|2017/10/13 06:47, Breaux:|| |
|Listened to some podcast recently on bitcoin which helped frame my view on the future of cryptocurrencies and why cryptocurrencies have a future but maybe not Bitcoin. Goes something like this.
First-generation cryptocurrencies like Bitcoin were designed to prevent governments from meddling in people's finances and affairs. My bet is that governments are never going to let such currencies come into serious play with the state-backed currency systems, because they are effectively designed to to prevent mechanisms that allow redistribution of wealth (taxes and inflation).
CRYPTOCURRENCIES however (not Bitcoin), are likely to play a very important role in the future monetary system of the world. Remember that historically we have changed monetary system every 30-40 years or so. The current monetary system (USD as the world's reserve currency) has been in play for over 70 years now, ever since Bretton Woods in 1944. So both from a cyclical/historic perspective, we are definitely due for a change. Also looking at fundamentals, we are due for a change. The US was selected as the world's reserve currency because it had the strongest credit in the wake of WW2, which was fought

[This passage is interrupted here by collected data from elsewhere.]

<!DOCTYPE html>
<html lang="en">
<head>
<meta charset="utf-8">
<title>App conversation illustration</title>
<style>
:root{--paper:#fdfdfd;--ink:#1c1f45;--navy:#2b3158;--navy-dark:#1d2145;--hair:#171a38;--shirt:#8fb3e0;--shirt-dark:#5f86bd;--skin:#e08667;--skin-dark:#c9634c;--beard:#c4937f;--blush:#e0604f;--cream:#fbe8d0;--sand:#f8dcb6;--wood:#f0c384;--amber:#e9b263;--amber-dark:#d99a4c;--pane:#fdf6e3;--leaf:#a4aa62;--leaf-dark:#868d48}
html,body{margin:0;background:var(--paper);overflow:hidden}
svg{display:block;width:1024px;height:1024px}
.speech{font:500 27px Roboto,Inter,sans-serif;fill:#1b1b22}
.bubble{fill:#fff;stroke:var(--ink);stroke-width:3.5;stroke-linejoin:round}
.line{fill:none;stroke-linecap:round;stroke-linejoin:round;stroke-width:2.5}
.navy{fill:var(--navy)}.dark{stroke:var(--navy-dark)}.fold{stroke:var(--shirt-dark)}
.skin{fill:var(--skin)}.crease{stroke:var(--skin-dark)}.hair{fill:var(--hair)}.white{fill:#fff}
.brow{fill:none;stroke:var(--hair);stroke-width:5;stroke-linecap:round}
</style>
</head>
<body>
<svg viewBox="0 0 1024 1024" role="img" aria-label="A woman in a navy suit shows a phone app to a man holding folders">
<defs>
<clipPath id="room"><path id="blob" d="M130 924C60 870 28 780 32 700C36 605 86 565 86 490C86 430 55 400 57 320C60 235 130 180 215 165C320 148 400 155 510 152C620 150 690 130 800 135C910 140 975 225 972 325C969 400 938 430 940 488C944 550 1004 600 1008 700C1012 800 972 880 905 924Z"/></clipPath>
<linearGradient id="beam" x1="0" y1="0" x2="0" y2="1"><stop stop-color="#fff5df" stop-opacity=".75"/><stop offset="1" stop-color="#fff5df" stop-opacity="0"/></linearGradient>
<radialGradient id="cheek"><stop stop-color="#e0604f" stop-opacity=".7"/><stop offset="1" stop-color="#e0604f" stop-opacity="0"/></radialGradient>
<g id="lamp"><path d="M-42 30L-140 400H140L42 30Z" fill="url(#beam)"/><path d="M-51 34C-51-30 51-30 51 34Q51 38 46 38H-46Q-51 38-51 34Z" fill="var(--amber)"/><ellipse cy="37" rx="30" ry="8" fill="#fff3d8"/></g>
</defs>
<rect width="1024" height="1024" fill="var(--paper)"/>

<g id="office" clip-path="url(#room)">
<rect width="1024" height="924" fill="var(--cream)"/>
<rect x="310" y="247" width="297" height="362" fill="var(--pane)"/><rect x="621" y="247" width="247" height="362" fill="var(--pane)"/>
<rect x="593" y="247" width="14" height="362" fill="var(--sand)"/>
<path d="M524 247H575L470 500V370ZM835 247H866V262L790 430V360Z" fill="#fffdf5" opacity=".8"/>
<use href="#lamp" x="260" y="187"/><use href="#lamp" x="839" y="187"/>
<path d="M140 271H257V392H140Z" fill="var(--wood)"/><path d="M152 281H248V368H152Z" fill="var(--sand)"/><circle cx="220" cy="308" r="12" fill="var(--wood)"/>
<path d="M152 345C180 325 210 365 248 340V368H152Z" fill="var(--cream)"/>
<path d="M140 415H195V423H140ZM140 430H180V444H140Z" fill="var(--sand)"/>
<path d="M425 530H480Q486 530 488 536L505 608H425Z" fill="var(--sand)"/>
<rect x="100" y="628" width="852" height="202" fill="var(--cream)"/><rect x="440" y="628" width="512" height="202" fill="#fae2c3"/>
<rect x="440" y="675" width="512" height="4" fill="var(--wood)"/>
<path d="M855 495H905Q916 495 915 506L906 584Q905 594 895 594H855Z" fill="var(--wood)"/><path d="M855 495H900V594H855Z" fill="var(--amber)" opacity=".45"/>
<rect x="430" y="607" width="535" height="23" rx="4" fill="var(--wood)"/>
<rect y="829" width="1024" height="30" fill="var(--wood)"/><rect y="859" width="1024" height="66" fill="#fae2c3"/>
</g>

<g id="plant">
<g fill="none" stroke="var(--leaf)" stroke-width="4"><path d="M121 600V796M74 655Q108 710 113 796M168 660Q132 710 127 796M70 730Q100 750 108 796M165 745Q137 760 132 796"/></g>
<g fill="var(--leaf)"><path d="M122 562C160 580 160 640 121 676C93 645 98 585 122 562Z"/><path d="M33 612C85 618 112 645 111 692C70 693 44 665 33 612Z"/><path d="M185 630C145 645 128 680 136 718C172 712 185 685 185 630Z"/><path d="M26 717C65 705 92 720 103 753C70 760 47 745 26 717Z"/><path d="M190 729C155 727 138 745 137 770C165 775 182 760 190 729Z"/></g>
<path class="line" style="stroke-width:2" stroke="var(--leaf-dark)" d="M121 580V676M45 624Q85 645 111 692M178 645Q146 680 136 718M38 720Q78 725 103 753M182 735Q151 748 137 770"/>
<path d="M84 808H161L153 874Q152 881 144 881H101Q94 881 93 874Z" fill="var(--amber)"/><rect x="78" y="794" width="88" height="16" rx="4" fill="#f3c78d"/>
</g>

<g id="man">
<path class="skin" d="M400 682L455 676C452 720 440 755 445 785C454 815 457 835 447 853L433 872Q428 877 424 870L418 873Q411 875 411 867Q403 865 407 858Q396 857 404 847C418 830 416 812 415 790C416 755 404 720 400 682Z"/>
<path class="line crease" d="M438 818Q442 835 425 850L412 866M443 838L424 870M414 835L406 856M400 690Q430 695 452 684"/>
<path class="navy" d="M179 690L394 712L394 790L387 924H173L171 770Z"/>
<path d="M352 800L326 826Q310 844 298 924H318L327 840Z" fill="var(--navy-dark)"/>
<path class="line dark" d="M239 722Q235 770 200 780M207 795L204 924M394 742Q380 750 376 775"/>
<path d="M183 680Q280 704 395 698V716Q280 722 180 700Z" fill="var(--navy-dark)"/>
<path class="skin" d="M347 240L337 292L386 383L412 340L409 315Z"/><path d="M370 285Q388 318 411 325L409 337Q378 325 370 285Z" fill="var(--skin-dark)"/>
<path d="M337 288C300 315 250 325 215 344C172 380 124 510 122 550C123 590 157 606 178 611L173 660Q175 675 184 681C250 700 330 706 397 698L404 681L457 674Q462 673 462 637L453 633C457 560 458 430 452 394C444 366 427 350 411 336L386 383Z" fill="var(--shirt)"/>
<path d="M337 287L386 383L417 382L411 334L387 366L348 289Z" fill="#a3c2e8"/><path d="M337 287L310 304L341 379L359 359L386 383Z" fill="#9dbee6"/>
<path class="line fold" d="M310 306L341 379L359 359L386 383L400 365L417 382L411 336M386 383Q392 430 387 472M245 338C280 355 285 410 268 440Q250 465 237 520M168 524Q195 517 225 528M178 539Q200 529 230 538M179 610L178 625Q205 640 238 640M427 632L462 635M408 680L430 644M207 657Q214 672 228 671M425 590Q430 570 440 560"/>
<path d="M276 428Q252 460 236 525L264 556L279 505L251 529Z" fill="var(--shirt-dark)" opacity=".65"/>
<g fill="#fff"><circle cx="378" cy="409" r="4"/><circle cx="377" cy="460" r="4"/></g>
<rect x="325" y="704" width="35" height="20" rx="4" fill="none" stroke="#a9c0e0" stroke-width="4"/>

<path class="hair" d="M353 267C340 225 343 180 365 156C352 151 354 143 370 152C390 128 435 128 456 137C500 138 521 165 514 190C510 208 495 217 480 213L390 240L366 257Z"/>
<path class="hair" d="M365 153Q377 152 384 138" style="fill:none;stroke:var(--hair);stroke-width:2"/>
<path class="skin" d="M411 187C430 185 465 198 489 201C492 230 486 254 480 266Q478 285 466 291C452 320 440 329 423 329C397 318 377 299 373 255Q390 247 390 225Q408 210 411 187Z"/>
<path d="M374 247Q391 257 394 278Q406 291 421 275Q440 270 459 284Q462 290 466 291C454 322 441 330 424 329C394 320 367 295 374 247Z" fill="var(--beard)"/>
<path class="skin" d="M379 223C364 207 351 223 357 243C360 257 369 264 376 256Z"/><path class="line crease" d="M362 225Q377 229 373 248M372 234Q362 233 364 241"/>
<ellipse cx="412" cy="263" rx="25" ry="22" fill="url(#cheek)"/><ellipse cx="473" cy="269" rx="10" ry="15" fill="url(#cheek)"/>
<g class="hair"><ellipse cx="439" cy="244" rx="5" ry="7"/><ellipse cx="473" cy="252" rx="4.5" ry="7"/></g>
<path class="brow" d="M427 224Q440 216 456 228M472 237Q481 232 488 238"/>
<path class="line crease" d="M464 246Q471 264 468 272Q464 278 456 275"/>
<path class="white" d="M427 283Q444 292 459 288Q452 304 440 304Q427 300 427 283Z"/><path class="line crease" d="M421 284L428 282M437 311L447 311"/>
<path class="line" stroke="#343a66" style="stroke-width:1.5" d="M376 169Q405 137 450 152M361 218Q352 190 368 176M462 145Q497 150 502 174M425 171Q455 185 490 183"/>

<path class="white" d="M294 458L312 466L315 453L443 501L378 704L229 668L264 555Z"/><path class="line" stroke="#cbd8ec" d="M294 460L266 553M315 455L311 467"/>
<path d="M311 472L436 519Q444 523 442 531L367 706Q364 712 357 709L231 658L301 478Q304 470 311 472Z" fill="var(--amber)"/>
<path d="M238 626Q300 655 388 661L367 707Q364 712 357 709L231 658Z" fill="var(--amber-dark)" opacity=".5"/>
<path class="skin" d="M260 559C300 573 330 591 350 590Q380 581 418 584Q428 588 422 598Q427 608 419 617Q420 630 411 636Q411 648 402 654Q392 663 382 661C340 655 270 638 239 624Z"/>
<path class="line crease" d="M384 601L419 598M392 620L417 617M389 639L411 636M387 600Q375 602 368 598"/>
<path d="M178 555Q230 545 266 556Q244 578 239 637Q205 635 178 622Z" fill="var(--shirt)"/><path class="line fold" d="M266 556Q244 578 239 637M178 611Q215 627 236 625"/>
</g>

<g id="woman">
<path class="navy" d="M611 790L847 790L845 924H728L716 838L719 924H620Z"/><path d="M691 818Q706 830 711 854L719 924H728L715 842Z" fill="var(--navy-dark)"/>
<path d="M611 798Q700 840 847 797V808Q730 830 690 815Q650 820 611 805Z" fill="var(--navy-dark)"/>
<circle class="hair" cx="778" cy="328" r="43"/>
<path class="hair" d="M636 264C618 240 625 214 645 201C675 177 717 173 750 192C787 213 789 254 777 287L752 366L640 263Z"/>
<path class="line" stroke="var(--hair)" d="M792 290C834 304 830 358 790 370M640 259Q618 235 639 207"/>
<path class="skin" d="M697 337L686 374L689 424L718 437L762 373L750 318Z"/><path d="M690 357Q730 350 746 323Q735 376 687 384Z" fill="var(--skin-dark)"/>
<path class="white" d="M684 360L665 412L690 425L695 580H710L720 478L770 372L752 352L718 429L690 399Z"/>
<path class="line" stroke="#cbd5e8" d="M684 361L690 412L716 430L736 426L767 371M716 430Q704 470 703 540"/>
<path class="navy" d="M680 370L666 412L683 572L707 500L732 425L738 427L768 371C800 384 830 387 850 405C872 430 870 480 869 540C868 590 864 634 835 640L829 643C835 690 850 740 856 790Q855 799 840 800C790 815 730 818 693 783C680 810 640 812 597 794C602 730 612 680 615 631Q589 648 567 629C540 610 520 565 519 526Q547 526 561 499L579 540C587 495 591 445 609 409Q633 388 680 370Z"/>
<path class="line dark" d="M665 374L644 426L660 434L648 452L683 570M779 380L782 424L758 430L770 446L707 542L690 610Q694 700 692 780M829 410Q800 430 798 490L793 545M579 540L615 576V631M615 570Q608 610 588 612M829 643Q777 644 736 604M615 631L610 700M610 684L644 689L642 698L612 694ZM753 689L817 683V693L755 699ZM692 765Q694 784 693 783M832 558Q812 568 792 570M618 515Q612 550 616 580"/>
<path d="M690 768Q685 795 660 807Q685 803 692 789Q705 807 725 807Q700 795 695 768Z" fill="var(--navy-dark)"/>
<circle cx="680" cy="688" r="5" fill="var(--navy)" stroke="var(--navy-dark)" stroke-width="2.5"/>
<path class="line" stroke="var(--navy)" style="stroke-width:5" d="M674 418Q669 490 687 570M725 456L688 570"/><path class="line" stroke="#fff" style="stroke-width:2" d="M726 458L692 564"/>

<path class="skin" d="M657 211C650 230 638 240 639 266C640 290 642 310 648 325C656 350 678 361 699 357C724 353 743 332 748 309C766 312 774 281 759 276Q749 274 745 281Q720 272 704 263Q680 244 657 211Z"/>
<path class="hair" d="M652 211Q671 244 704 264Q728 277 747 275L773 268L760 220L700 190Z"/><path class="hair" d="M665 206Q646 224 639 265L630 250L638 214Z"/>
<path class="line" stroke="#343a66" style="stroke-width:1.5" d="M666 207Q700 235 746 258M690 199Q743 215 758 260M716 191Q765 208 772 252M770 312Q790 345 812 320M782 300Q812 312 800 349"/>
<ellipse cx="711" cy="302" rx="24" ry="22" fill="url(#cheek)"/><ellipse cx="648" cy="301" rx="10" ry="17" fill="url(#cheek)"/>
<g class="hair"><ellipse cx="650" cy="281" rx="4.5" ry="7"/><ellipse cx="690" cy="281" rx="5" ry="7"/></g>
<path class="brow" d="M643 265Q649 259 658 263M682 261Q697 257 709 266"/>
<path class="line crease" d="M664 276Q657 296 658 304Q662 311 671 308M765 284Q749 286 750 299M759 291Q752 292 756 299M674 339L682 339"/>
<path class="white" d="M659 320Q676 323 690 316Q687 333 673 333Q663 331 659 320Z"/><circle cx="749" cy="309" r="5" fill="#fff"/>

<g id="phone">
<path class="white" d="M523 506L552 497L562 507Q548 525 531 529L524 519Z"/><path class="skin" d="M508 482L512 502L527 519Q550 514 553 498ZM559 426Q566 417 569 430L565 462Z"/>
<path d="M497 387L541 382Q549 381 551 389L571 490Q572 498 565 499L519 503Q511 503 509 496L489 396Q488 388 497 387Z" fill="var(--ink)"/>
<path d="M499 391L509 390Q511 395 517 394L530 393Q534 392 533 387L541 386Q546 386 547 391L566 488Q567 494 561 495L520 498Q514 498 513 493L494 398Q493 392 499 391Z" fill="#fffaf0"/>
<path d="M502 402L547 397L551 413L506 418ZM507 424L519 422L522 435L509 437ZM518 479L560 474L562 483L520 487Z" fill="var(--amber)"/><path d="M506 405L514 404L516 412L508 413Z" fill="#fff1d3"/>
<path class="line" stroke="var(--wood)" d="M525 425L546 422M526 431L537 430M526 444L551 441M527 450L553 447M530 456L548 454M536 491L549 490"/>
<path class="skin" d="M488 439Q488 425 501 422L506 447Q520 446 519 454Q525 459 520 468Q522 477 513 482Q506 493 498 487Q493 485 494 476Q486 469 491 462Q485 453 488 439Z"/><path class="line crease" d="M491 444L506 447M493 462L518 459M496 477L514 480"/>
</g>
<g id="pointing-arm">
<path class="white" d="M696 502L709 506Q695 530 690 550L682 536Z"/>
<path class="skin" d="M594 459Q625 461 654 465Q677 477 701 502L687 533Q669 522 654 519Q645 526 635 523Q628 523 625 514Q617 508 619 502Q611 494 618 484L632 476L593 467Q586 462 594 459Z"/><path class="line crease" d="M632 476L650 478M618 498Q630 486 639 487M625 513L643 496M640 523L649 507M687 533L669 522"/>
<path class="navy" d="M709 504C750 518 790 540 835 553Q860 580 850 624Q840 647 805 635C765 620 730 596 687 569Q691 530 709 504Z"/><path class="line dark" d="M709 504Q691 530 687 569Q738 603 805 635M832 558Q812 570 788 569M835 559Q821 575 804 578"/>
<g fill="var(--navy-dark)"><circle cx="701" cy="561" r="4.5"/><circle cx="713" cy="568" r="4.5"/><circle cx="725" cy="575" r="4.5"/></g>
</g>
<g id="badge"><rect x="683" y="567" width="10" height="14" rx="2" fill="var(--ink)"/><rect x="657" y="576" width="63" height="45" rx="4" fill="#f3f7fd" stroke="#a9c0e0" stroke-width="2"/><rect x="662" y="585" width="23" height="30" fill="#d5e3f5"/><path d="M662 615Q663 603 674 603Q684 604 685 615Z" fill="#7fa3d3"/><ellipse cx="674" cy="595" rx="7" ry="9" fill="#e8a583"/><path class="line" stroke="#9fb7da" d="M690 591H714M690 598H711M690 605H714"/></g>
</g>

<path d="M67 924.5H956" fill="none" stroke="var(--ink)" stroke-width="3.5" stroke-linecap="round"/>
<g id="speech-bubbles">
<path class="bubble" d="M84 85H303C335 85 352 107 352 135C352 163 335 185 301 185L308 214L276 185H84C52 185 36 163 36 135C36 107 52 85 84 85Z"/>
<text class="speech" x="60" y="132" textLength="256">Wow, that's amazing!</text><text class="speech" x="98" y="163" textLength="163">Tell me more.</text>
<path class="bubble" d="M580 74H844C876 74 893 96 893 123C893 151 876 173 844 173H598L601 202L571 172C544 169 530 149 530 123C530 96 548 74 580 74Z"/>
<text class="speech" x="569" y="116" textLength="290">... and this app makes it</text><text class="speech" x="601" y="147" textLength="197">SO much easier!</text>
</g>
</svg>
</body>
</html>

Being the world's reserve currency basically comes with an exorbitant privilege in that the issuer of that currency can get into debt for free; the usual result of borrowing excessively for other countries would be that treasury yields increase and cost of borrowing increase. But this is not the case for the US atm, since there is so much demand for USD as the reserve currency. So obviously other countries like Russia (read anything by Sergey Glasyev) and China wants to strip the US of this unfair advantage by pushing the trend of dedolarization to facilitate a shift in world reserve currency. Arguably, it is unfair because US may no longer be the world's strongest credit (national debt of 20 trillion dollars). Already in the late 1960s the strength of the US credit was questionable, and as a result Nixon had to slam the convertibility to gold, establishing a pure fiat system. The only reason it was kept was because Kissinger struck a deal with the saudies a few years later, perpetuating the USD as the reserve currency through the petrodollar system.
But why is change imminent NOW? Well let's see, the US is no longer the main importer of oil. The Chinese (the world's largest importer of oil) are putting significant pressue onto the Saudis to trade in other currencies. The Saudi king recently met with Putin (an event unimaginable until recently). China is about to issue a future oil contract in Yuan backed by gold, to allow oil traders to bypass the dollar. There is a clear trend of dedolarization, but at this stage there is no clear alternative reserve currency.
Cryptocurrency may be the answer in the end. China and Russia are both working on government-sponsored cryptocurrencies. The PBOC are actively advertising for hiring crypto engineers for creating a digital version of the renminbi. Russian state-sponsored crypto-currency is also on the roll, Putin met with Ethereum founder to discuss this recently. The long and the short of it is that crypto may eventually take over as the global transaction currency, and subsequently the denomination for central bank reserve assets, making it the world reserve currency. The question then becomes, what will a state-backed currency look like?
Government are likely to use the blockchain technology, but redeploy this in a completely different way, such that they will be able to tax you, they will have full transparency over your transactions, they will be able to increase the money supply by the push of a button. In the hands of governments, it would probably become the utter antithesis to what first-generation cryptocurrencies were designed to do. It will become impossible to conceal any wealth within this system.
Who issues and controls this new global cryptocurrency will be the space race of the 21st century, probably between the US, China and Russia.